TO DO:
Begin at the line below that has "370 Q240 368" and stop after the line that has "290 Q356 244". Please restate only those lines, word for word.

--- START ---

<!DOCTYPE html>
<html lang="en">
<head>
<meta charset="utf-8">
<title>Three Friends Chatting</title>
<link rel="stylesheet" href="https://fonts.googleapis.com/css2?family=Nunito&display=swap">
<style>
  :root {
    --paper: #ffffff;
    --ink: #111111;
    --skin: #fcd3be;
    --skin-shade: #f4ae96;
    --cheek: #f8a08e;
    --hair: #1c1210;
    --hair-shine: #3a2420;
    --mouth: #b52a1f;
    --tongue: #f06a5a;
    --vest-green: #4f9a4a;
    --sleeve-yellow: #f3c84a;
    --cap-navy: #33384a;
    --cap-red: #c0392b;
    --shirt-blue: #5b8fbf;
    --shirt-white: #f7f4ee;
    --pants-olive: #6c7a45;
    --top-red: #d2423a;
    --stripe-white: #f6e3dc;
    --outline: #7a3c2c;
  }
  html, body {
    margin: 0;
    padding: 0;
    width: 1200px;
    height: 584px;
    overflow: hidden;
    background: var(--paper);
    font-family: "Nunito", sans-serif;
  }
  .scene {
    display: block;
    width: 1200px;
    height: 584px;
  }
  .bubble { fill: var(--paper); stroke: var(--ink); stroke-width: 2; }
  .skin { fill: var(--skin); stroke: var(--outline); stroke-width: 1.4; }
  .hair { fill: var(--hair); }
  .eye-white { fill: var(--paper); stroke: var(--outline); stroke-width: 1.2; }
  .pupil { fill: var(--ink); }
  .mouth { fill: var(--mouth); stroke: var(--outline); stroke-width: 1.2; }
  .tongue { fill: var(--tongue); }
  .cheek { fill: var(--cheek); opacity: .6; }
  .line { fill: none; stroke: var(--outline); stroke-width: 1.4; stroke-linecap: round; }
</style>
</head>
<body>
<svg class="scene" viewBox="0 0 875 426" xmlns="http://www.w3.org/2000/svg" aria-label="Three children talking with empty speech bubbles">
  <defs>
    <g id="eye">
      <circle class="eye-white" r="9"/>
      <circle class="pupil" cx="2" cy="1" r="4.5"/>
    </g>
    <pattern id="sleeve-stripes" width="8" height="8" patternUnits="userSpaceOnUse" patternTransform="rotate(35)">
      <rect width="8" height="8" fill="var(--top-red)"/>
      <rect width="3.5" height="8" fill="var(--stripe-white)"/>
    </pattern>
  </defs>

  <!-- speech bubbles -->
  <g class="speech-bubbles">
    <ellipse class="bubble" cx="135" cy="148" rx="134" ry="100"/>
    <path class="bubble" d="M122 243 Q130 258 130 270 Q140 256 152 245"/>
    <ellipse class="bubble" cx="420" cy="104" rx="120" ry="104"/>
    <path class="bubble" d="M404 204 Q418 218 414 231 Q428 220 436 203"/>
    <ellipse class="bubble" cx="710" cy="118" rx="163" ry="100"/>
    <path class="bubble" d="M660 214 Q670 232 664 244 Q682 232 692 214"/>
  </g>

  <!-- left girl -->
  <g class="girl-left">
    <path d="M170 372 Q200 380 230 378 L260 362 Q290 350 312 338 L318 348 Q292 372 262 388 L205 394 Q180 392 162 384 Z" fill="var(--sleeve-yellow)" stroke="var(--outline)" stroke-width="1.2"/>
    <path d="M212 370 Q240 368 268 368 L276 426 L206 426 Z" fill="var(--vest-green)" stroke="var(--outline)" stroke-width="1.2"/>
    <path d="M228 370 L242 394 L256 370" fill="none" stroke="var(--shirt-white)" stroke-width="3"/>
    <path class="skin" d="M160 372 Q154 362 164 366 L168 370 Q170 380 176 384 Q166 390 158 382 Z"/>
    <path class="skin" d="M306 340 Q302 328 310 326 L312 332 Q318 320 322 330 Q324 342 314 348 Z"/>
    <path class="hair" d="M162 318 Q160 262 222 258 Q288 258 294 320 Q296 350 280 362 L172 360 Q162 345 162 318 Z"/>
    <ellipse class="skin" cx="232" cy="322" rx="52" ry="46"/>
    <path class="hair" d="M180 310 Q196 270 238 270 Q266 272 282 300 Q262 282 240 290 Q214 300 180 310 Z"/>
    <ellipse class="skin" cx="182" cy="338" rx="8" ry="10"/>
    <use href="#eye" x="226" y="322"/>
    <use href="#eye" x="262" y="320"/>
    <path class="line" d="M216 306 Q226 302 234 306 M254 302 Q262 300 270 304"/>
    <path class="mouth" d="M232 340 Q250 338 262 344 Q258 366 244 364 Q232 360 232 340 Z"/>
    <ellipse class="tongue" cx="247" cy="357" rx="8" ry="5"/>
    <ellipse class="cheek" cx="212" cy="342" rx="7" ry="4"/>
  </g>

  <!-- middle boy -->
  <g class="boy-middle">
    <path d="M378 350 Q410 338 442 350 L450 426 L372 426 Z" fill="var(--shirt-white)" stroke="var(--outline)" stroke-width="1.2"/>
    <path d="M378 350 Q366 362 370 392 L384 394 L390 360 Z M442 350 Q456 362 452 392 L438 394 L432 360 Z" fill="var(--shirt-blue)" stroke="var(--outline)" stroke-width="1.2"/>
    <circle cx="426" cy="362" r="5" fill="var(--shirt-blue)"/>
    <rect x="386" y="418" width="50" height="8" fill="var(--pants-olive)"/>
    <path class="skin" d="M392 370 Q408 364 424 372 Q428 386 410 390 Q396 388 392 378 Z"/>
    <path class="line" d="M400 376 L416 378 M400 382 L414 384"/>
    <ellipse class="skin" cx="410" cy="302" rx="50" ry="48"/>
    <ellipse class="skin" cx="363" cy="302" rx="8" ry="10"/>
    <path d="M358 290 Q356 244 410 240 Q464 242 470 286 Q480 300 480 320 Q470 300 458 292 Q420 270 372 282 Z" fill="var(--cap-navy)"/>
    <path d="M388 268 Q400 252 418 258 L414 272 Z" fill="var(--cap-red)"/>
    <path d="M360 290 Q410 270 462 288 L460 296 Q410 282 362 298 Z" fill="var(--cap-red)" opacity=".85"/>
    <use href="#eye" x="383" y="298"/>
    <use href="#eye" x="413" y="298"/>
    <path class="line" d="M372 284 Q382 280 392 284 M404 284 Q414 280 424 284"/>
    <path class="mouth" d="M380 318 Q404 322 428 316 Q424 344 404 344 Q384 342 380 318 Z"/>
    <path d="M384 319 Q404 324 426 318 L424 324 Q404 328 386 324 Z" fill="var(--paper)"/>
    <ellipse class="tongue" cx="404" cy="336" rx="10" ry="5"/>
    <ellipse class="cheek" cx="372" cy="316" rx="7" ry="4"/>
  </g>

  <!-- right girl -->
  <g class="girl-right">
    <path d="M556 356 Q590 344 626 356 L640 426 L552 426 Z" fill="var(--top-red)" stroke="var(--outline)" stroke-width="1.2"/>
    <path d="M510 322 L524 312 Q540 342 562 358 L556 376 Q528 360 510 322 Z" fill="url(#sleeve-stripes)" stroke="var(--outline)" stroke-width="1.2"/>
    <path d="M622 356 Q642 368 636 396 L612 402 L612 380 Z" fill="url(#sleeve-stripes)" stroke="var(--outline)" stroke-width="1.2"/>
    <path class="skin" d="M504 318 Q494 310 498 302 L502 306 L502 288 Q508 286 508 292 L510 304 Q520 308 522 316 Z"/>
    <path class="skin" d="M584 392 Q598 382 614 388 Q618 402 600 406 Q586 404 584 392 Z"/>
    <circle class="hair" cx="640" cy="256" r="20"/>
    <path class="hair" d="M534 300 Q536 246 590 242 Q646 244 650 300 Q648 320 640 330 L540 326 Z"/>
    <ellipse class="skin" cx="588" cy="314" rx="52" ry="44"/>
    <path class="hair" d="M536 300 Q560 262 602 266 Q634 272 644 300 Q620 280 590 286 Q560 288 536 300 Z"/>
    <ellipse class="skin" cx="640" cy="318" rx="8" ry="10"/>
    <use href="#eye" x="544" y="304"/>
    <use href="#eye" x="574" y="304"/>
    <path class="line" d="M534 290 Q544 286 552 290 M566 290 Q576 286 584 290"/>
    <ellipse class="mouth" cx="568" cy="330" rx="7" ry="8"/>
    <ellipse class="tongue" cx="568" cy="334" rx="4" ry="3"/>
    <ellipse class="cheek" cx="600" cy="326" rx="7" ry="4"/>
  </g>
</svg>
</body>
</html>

--- END ---

SOLUTION TO THE EXERCISE:
    <path d="M212 370 Q240 368 268 368 L276 426 L206 426 Z" fill="var(--vest-green)" stroke="var(--outline)" stroke-width="1.2"/>
    <path d="M228 370 L242 394 L256 370" fill="none" stroke="var(--shirt-white)" stroke-width="3"/>
    <path class="skin" d="M160 372 Q154 362 164 366 L168 370 Q170 380 176 384 Q166 390 158 382 Z"/>
    <path class="skin" d="M306 340 Q302 328 310 326 L312 332 Q318 320 322 330 Q324 342 314 348 Z"/>
    <path class="hair" d="M162 318 Q160 262 222 258 Q288 258 294 320 Q296 350 280 362 L172 360 Q162 345 162 318 Z"/>
    <ellipse class="skin" cx="232" cy="322" rx="52" ry="46"/>
    <path class="hair" d="M180 310 Q196 270 238 270 Q266 272 282 300 Q262 282 240 290 Q214 300 180 310 Z"/>
    <ellipse class="skin" cx="182" cy="338" rx="8" ry="10"/>
    <use href="#eye" x="226" y="322"/>
    <use href="#eye" x="262" y="320"/>
    <path class="line" d="M216 306 Q226 302 234 306 M254 302 Q262 300 270 304"/>
    <path class="mouth" d="M232 340 Q250 338 262 344 Q258 366 244 364 Q232 360 232 340 Z"/>
    <ellipse class="tongue" cx="247" cy="357" rx="8" ry="5"/>
    <ellipse class="cheek" cx="212" cy="342" rx="7" ry="4"/>
  </g>

  <!-- middle boy -->
  <g class="boy-middle">
    <path d="M378 350 Q410 338 442 350 L450 426 L372 426 Z" fill="var(--shirt-white)" stroke="var(--outline)" stroke-width="1.2"/>
    <path d="M378 350 Q366 362 370 392 L384 394 L390 360 Z M442 350 Q456 362 452 392 L438 394 L432 360 Z" fill="var(--shirt-blue)" stroke="var(--outline)" stroke-width="1.2"/>
    <circle cx="426" cy="362" r="5" fill="var(--shirt-blue)"/>
    <rect x="386" y="418" width="50" height="8" fill="var(--pants-olive)"/>
    <path class="skin" d="M392 370 Q408 364 424 372 Q428 386 410 390 Q396 388 392 378 Z"/>
    <path class="line" d="M400 376 L416 378 M400 382 L414 384"/>
    <ellipse class="skin" cx="410" cy="302" rx="50" ry="48"/>
    <ellipse class="skin" cx="363" cy="302" rx="8" ry="10"/>
    <path d="M358 290 Q356 244 410 240 Q464 242 470 286 Q480 300 480 320 Q470 300 458 292 Q420 270 372 282 Z" fill="var(--cap-navy)"/>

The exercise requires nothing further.